In 1995, Kenneth and Joyce excitedly returned south in anticipation of further contribution to a newly democratic, rainbow nation of South Africa. From 1996, Kenneth was appointed Professor and Head of the Department of Orthopaedics at Kalafong Hospital, University of Pretoria. Again his varied competencies were evident with a practice encompassing paediatrics, spine and the full range of trauma management, but it was the organising of the training curricula at both undergraduate and postgraduate levels that exemplified his excellent teaching abilities. Other distinguished activities during the 1990s and beyond included the Lipmann Kessel Travelling Professorship to the Third World in 1993, election to the panel of examiners of The Royal College of Surgeons of Edinburgh, and numerous trips to several African universities as an external examiner.
In 2002, his peers recognised his immense contribution and he was duly awarded Officer of the Order of the British Empire in the New Year’s list for services to orthopaedics in Africa.
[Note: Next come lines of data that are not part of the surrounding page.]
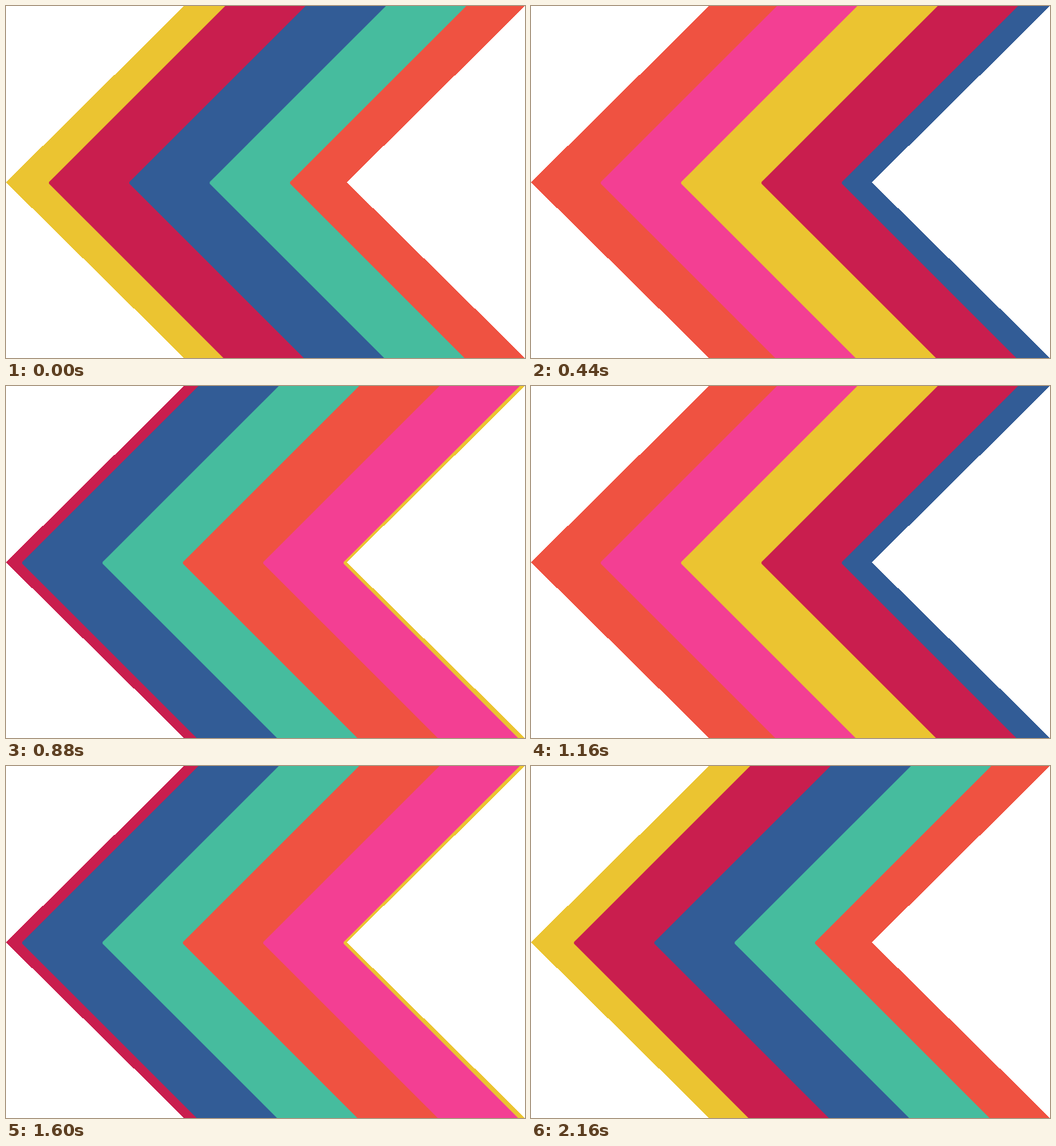
Write an HTML page that moves like this. It is 775x526 px and loops after 2.2 s.

```html
<!DOCTYPE html>
<html lang="en">
<head>
<meta charset="utf-8">
<title>Chevron stripes</title>
<style>
  html, body { margin: 0; width: 100%; height: 100%; overflow: hidden; background: #fff; }
  svg { display: block; width: 775px; height: 526px; }
</style>
</head>
<body>
<svg viewBox="0 0 775 526">
  <g id="stripes"></g>
  <g fill="#fff" shape-rendering="crispEdges">
    <path d="M0 0H266L0 263.5L266 526H0Z"/>
    <path d="M775 0L509 263.5L775 526Z"/>
  </g>
</svg>
<script>
  const colors = ['#ebc431', '#c91e4e', '#325c96', '#46bc9e', '#ef5241', '#f33f93'];
  const pitch = 120, firstTip = -57, tipY = 264.3, bevel = 1.2;
  const height = 526, farRight = 3600, count = 24;
  const loop = 2200, frame = 40, speed = 1; // px per ms
  const stripes = document.getElementById('stripes');

  // Each stripe covers everything to its right; the next one paints over it.
  for (let i = 0; i < count; i++) {
    const x = firstTip + i * pitch;
    const path = document.createElementNS('http://www.w3.org/2000/svg', 'path');
    path.setAttribute('fill', colors[i % colors.length]);
    path.setAttribute('d',
      `M${farRight} 0H${x + tipY}L${x + bevel} ${tipY - bevel}v${2 * bevel}` +
      `L${x + height - tipY} ${height}H${farRight}Z`);
    stripes.append(path);
  }

  stripes.animate(
    [{ transform: 'translateX(0px)' }, { transform: `translateX(${-loop * speed}px)` }],
    { duration: loop, iterations: Infinity, easing: `steps(${loop / frame}, end)` }
  );
</script>
</body>
</html>
```
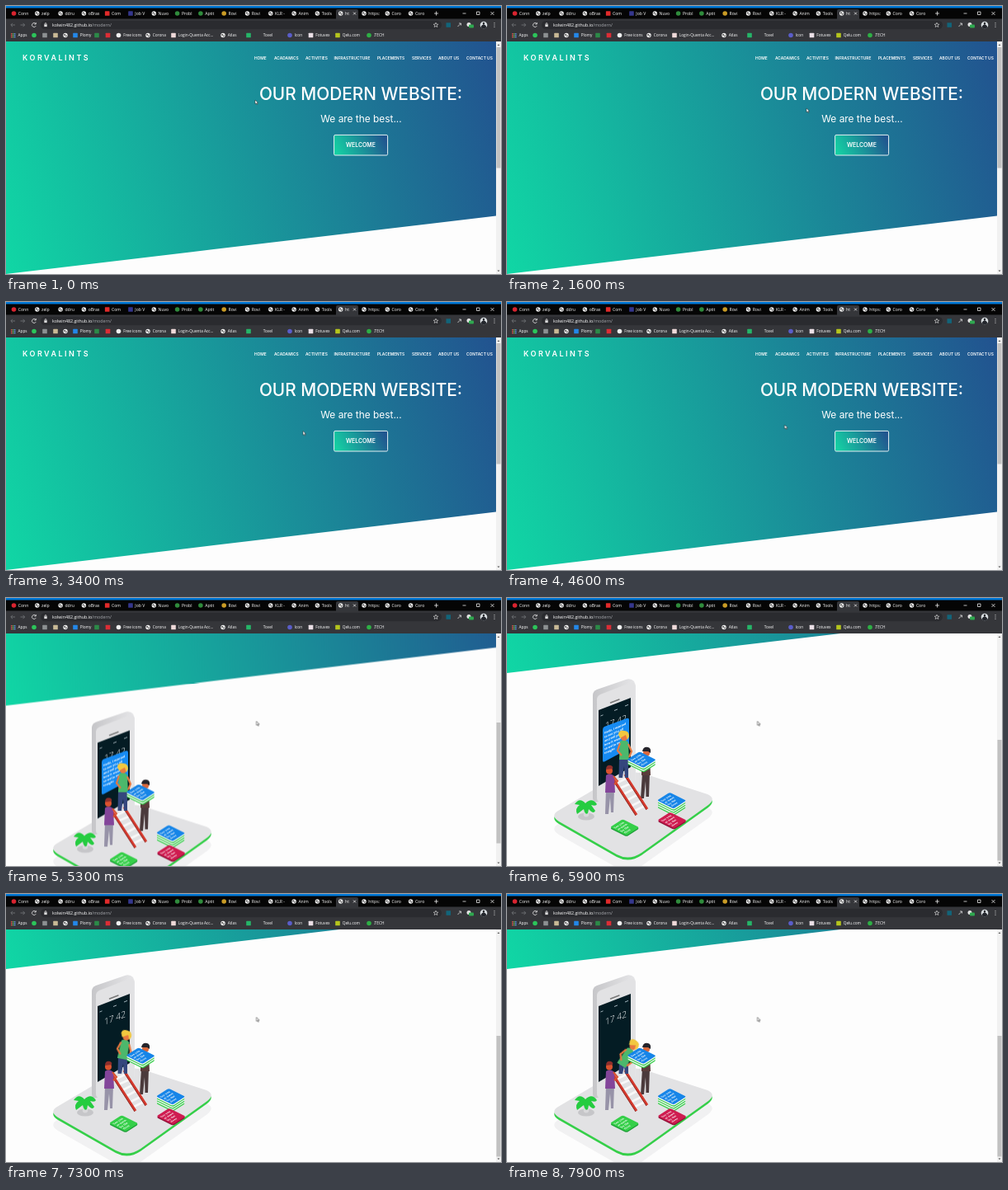
Animation, 600 px wide and 325 px high, one loop 8000 ms. Source, as an HTML page:

```html
<!DOCTYPE html>
<html lang="en">
<head>
<meta charset="utf-8">
<title>Modern website</title>
<style>
  html, body { margin: 0; width: 100%; height: 100%; overflow: hidden; background: #fdfdfd; }
  svg { display: block; width: 100vw; height: 100vh; }
  text { fill: #fff; white-space: pre; }
  .site { font-family: Inter, sans-serif; }
  .ui { font-family: "Open Sans", sans-serif; }
  .nav { font-size: 4.85px; font-weight: 600; }

  #page, #thumb, #cursor, #message, #upper, #legs { animation: 8s infinite; }
  #page { animation-name: scroll; }
  #thumb { animation-name: thumb; }
  #cursor { animation-name: point; }
  #message { animation-name: send; }
  #upper { animation-name: lean; transform-origin: 142px 195px; }
  #legs { animation-name: crouch; transform-origin: 142px 218px; }

  /* One 100 ms tick is 1.25 % of the loop. */
  @keyframes scroll {
    0%, 61.25% { transform: translateY(0); animation-timing-function: steps(4); }
    66.25% { transform: translateY(-194.5px); animation-timing-function: steps(4); }
    71.25%, 100% { transform: translateY(-234px); }
  }
  @keyframes thumb {
    0%, 61.25% { transform: translateY(0); animation-timing-function: steps(4); }
    66.25% { transform: translateY(101px); animation-timing-function: steps(4); }
    71.25%, 100% { transform: translateY(122px); }
  }
  @keyframes point {
    0% { transform: translate(302px, 114px); animation-timing-function: steps(1); }
    2.5% { transform: translate(302px, 114px); animation-timing-function: steps(14); }
    20% { transform: translate(363px, 124px); animation-timing-function: steps(18); }
    42.5% { transform: translate(360px, 156.5px); animation-timing-function: steps(12); }
    57.5% { transform: translate(336.5px, 149px); animation-timing-function: steps(3); }
    61.25%, 100% { transform: translate(303.5px, 149.5px); }
  }
  @keyframes send {
    0%, 87.5% { opacity: 1; animation-timing-function: steps(3); }
    91.25%, 100% { opacity: 0; }
  }
  @keyframes lean {
    0%, 88.75% { transform: none; animation-timing-function: steps(6); }
    96.25%, 100% { transform: translate(-3px, 12px) rotate(32deg); }
  }
  @keyframes crouch {
    0%, 88.75% { transform: none; animation-timing-function: steps(6); }
    96.25%, 100% { transform: scaleY(.6); }
  }
</style>
</head>
<body>
<svg viewBox="0 0 600 325" preserveAspectRatio="none">
  <defs>
    <linearGradient id="sea" gradientUnits="userSpaceOnUse" x1="-26" y1="278" x2="620" y2="90">
      <stop offset="0" stop-color="#10d9a5"/><stop offset="1" stop-color="#22508f"/>
    </linearGradient>
    <linearGradient id="button" x1="0" y1=".6" x2="1" y2=".4">
      <stop offset="0" stop-color="#15cfa3"/><stop offset="1" stop-color="#21558f"/>
    </linearGradient>
    <linearGradient id="metal" x1="0" x2="1">
      <stop offset="0" stop-color="#c6c6c9"/><stop offset="1" stop-color="#e6e6e8"/>
    </linearGradient>
    <path id="slab" d="M62 258L128 219Q150 206 172 215L243 238Q254 243 244 251L163 309Q148 319 133 311L63 271Q52 264 62 258Z"/>
    <g id="globe">
      <circle r="2.7" fill="#f1f1f1"/>
      <path d="M-1.8-1.2L.2-1.5 0 0-1.4.4ZM.4.3L1.9-.3 1.2 1.6 0 1.8Z" fill="#444"/>
    </g>
  </defs>

  <g id="page">
    <rect y="43" width="600" height="520" fill="#fdfdfd"/>
    <path d="M0 43H594V254.500L0 325Z" fill="url(#sea)"/>
    <g class="site">
      <text x="20" y="66" font-size="9" font-weight="600" letter-spacing="2.5">KORVALINTS</text>
      <g id="menu" class="nav"></g>
      <g text-anchor="middle">
        <text x="430" y="113.7" font-size="20.8" font-weight="500">OUR MODERN WEBSITE:</text>
        <text x="430.5" y="141.2" font-size="11.9">We are the best...</text>
        <rect x="397.6" y="156.4" width="65" height="24.6" rx="1.5" fill="url(#button)" stroke="#e4f0f2" stroke-width="1"/>
        <text x="430" y="171.3" font-size="6.9" font-weight="600">WELCOME</text>
      </g>
    </g>

    <g transform="translate(0 234)">
      <use href="#slab" y="16" fill="#f1f1f2"/>
      <use href="#slab" y="3" fill="#35cf49"/>
      <use href="#slab" fill="#e2e2e4"/>

      <!-- phone -->
      <path d="M104 118Q104 113 109 111L144 99Q150 97 154 101L156 106V221L110 247Q104 249 104 242Z" fill="url(#metal)"/>
      <path d="M109 123Q109 119 113 117L149 103Q155 101 155.500 108V221L114 246Q109 248 109 242Z" fill="#e2e2e4"/>
      <path d="M111 136L150 121V205L111 228Z" fill="#041c24"/>
      <path d="M125.500 127L136 123" stroke="#777" stroke-width="1.4" stroke-linecap="round"/>
      <path d="M113.500 143l3-1.2M130 136.500l4-1.600M143 131l4-1.600" stroke="#9fb0b8"/>
      <text class="ui" transform="matrix(.93 -.36 0 1 119 159)" font-size="11" font-weight="300">17 42</text>
      <g id="message">
        <path d="M118 156L145 146Q148 145 148 148V179Q148 182 145 184L119 198Q116 200 116 197V160Q116 157 118 156Z" fill="#168bf2"/>
        <g id="note" class="ui" transform="matrix(.92 -.4 0 1 118 165)" font-weight="700"></g>
      </g>

      <!-- plant -->
      <ellipse cx="96" cy="265" rx="10" ry="4.500" fill="#c6c6c9"/>
      <path d="M92 254H100L99 264Q96 267 93 264Z" fill="#d8d8da"/>
      <path d="M95 249Q88 241 82 250L88 251Q82 255 85 262L93 256Q95 264 98 261L99 256Q105 263 107 258L102 251Q108 253 109 250Q103 241 95 249Z" fill="#25cc40"/>

      <!-- right helper -->
      <path d="M164 212H173L172 241H168.500L168 222 166 243H162Z" fill="#4b3a3c"/>
      <path d="M163 194Q168 189 173 194L174 215H163Z" fill="#5a3d3b"/>
      <circle cx="169" cy="188" r="4" fill="#d9693c"/>
      <path d="M164 186Q165 180 171 181Q175 182 174 188L171 186Z" fill="#25242b"/>

      <!-- ladder -->
      <path d="M132 225L146 218M136 231L150 225M141 238L155 231M146 245L159 238M151 252L163 246M155 258L167 252" stroke="#f8f8f8" stroke-width="2.600"/>
      <path d="M128 218L157 263M143 214L170 256" stroke="#d5392c" stroke-width="3" fill="none"/>
      <path d="M129 222L156 264M144 218L169 257" stroke="#8f2925" stroke-width="1"/>

      <!-- climber -->
      <path id="legs" d="M136 193H147L147 218H143L142 204 140 218H135.500Z" fill="#35477d"/>
      <g id="upper">
        <path d="M137 174Q142 170 147 175L148 196H136Z" fill="#4cb86c"/>
        <path d="M137 176L134 185 139 191M147 177L151 186 148 193" fill="none" stroke="#e7783f" stroke-width="2.200"/>
        <circle cx="142" cy="169" r="4" fill="#e7783f"/>
        <path d="M135 165Q136 160 142 161Q148 161 148 168L146 172 144 166 137 170Z" fill="#f2c83f"/>
      </g>

      <!-- left helper -->
      <path d="M120 232H130L129 260H126L125 242 123 262H119Z" fill="#9793a8"/>
      <path d="M120 215Q125 211 130 216L131 236H119Z" fill="#83459a"/>
      <path d="M129 216L134 222 130 226" fill="none" stroke="#d9522f" stroke-width="2"/>
      <circle cx="124" cy="209.500" r="4" fill="#d9522f"/>
      <path d="M120 208Q120 202 126 203Q129 204 128 207Z" fill="#8d2f2c"/>

      <g id="cards"></g>
    </g>
  </g>

  <!-- scrollbar -->
  <rect x="594" y="43" width="6" height="282" fill="#f1f1f1"/>
  <path d="M595.500 48L597 46.200 598.500 48ZM595.500 320.500L597 322.300 598.500 320.500Z" fill="#555"/>
  <rect id="thumb" x="594.500" y="50" width="5" height="146.500" fill="#c1c1c1"/>

  <!-- browser -->
  <g class="ui">
    <rect width="600" height="16" fill="#050505"/>
    <rect width="600" height="2.500" fill="#0078d7"/>
    <path d="M400 16V6Q400 4 402 4H425Q427 4 427 6V16Z" fill="#35363a"/>
    <rect y="15.500" width="600" height="27.500" fill="#35363a"/>
    <rect x="42" y="17.700" width="486" height="10.600" rx="5.300" fill="#2a2b2f"/>
    <g id="tabs" font-size="5.1"></g>
    <g fill="none" stroke="#e8e8e8" stroke-width=".8">
      <path d="M421 7.500L424 10.500M424 7.500L421 10.500M519 9H524M521.500 6.500V11.500M553.500 9H557.500M570.500 7H574V10.500H570.500ZM587.500 7L591.500 11M591.500 7L587.500 11"/>
      <path d="M11 23H6M8 20.800L5.800 23 8 25.200M17.500 23H22.500M20.500 20.800L22.700 23 20.500 25.200" stroke="#77797d"/>
      <path d="M40 21.500A2.500 2.500 0 1 0 40.300 24M40.300 20V22H38.300" transform="translate(-4)"/>
      <path d="M47 22.500V21.300Q48 19.800 49 21.300V22.500"/>
      <path d="M521 20.200L521.800 22.100 523.800 22.200 522.300 23.500 522.800 25.500 521 24.400 519.200 25.500 519.700 23.500 518.200 22.200 520.200 22.100Z" stroke-width=".6"/>
    </g>
    <rect x="46.300" y="22.300" width="3.400" height="2.800" fill="#ddd"/>
    <text x="56" y="24.900" font-size="5.3">kolwin482.github.io<tspan fill="#a5a8ac">/modern/</tspan></text>
    <rect x="533.500" y="20.300" width="5.500" height="5.500" fill="#12647a"/>
    <path d="M547.500 25L551.500 21M549 21H551.500V23.500" fill="none" stroke="#ddd" stroke-width=".8"/>
    <circle cx="561" cy="22.500" r="2.500" fill="#e4e4e4"/>
    <rect x="561" y="22.500" width="6" height="4" rx="1" fill="#2fa84f"/>
    <circle cx="579" cy="23" r="4.300" fill="#d8dde0"/>
    <path d="M575.700 26Q576 23 578.500 22.800Q576.800 20 579 19.700Q581.200 20 579.500 22.800Q582 23 582.300 26Q579 28.500 575.700 26Z" fill="#23262c"/>
    <path d="M592 20.200v1m0 1.300v1m0 1.300v1" stroke="#ddd"/>
    <g id="bookmarks" font-size="4.75"></g>
  </g>

  <path id="cursor" d="M0 0V4.800L1.200 3.800 2 5.600 2.900 5.200 2.100 3.400H3.600Z" fill="#fff" stroke="#222" stroke-width=".5"/>
</svg>

<script>
  const fill = (id, parts) => { document.getElementById(id).innerHTML = parts.join(""); };
  const label = (x, y, words) => `<text x="${x}" y="${y}">${words}</text>`;

  // A colour ending in "o" gives a disc; an empty one gives a globe.
  const icon = (x, y, colour) => {
    if (!colour) return `<use href="#globe" x="${x}" y="${y}"/>`;
    return colour.endsWith("o")
      ? `<circle cx="${x}" cy="${y}" r="2.8" fill="${colour.slice(0, -1)}"/>`
      : `<rect x="${x - 2.8}" y="${y - 2.8}" width="5.6" height="5.6" rx=".6" fill="${colour}"/>`;
  };

  const tabs = [
    ["Conn", "#d8232fo"], ["zelp"], ["ddru"], ["oBrax"], ["Com", "#e02a2a"], ["Job V", "#34368c"],
    ["Nuvo"], ["Probl", "#2f8b3co"], ["Aptit", "#2f8b3co"], ["Rovi", "#c99b25o"], ["Rovi"], ["KLR -"],
    ["Anim"], ["Tools"], ["ht"], ["https:"], ["Coro"], ["Coro"]
  ];
  fill("tabs", tabs.map(([words, colour], i) => {
    const x = 9.5 + i * 28.3;
    return icon(x, 9, colour) + label(x + 5.3, 10.9, words);
  }));

  const bookmarks = [
    [34, "#2cc45ao"], [47, "#8c9092"], [60, "#c8b995"], [72], [84, "#2487e8", "Plomy"],
    [110, "#2c8a48"], [123.5, "#dc2d35"], [136.5, "#f0f0f0o", "Free icons"], [172, "", "Corona"],
    [203, "#eed9d9", "Login-Quenta Acc..."], [263, "", "Atlas"], [294, "#25b568"],
    [306, "none", "Tovel"], [344, "#5a5dc9o", "Icon"], [369.5, "#eadfe6", "Fotuvex"],
    [402, "#b5c51d", "Qelu.com"], [440, "#2eaf45o", ".TECH"]
  ];
  const apps = Array.from({ length: 9 }, (_, i) =>
    `<rect x="${6 + i % 3 * 2}" y="${33 + Math.floor(i / 3) * 2}" width="1.4" height="1.4" fill="${["#e55b4d", "#65b768", "#5c94e8"][i % 3]}"/>`);
  fill("bookmarks", [...apps, label(14.5, 37.2, "Apps"), ...bookmarks.map(([x, colour, words = ""]) =>
    icon(x, 35.5, colour) + label(x + 5.7, 37.2, words))]);

  const menu = {
    HOME: 301, ACADAMICS: 325, ACTIVITIES: 363, INFRASTRUCTURE: 397.5,
    PLACEMENTS: 450, SERVICES: 492, "ABOUT US": 524, "CONTACT US": 558
  };
  fill("menu", Object.entries(menu).map(([words, x]) => label(x, 64.6, words)));

  fill("note", ["Hello, I wanted", "to see you all", "and tell you", "how it went", "so write me", "tonight"]
    .map((line, i) => `<text y="${i * 4.9}" font-size="3.8">${line}</text>`));

  // (x, y) is the left corner of the top card; layers run from the lowest to the top.
  const card = (x, y, layers) => layers.map((colour, i) => {
    const drop = (layers.length - 1 - i) * 1.4;
    return `<rect width="17" height="20" rx="2" fill="${colour}" transform="matrix(.9 -.58 1 .5 ${x} ${y + drop})"/>`;
  }).join("") + `<g transform="matrix(.9 -.58 1 .5 ${x} ${y})" font-size="3.8" font-weight="800">` +
    ["See you", "at noon", "by the", "river"].map((line, i) => label(1.5, 5 + i * 4, line)).join("") + "</g>";

  const blue = "#1685e8", green = "#35cf49", white = "#f4f4f4";
  fill("cards", [
    card(145.5, 196, [green, white, green, white, blue]),
    card(182, 245.5, [green, white, green, white, green, white, blue]),
    card(182.5, 269.5, ["#8f1238", "#cf1c50"]),
    card(125, 278, ["#1e9f38", green])
  ]);
</script>
</body>
</html>
```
In the later years of his career Kenneth was to be found working in the Mpumalanga province of South Africa, providing further orthopaedic services to remote areas of great need and training many young doctors to competency in the management of trauma and emergency orthopaedics. He returned to the UK in 2009 and continued to work. In 2010, while in a locum post at the New Royal Infirmary in Edinburgh he was taken ill during an operating list. Acute myeloid leukaemia was the diagnosis, but he fought this with quiet determination gaining remission and returning to work in Dumfries later in the year. A relapse in January 2011 forced his retirement however he again battled hard, enduring more treatment and obtaining another remission. He lived in good spirits in anticipation of stem cell transplanting but succumbed suddenly to a haemorrhagic stroke on 3 July 2011. He is survived by his wife Joyce, five children, six grandchildren, a sister and one brother.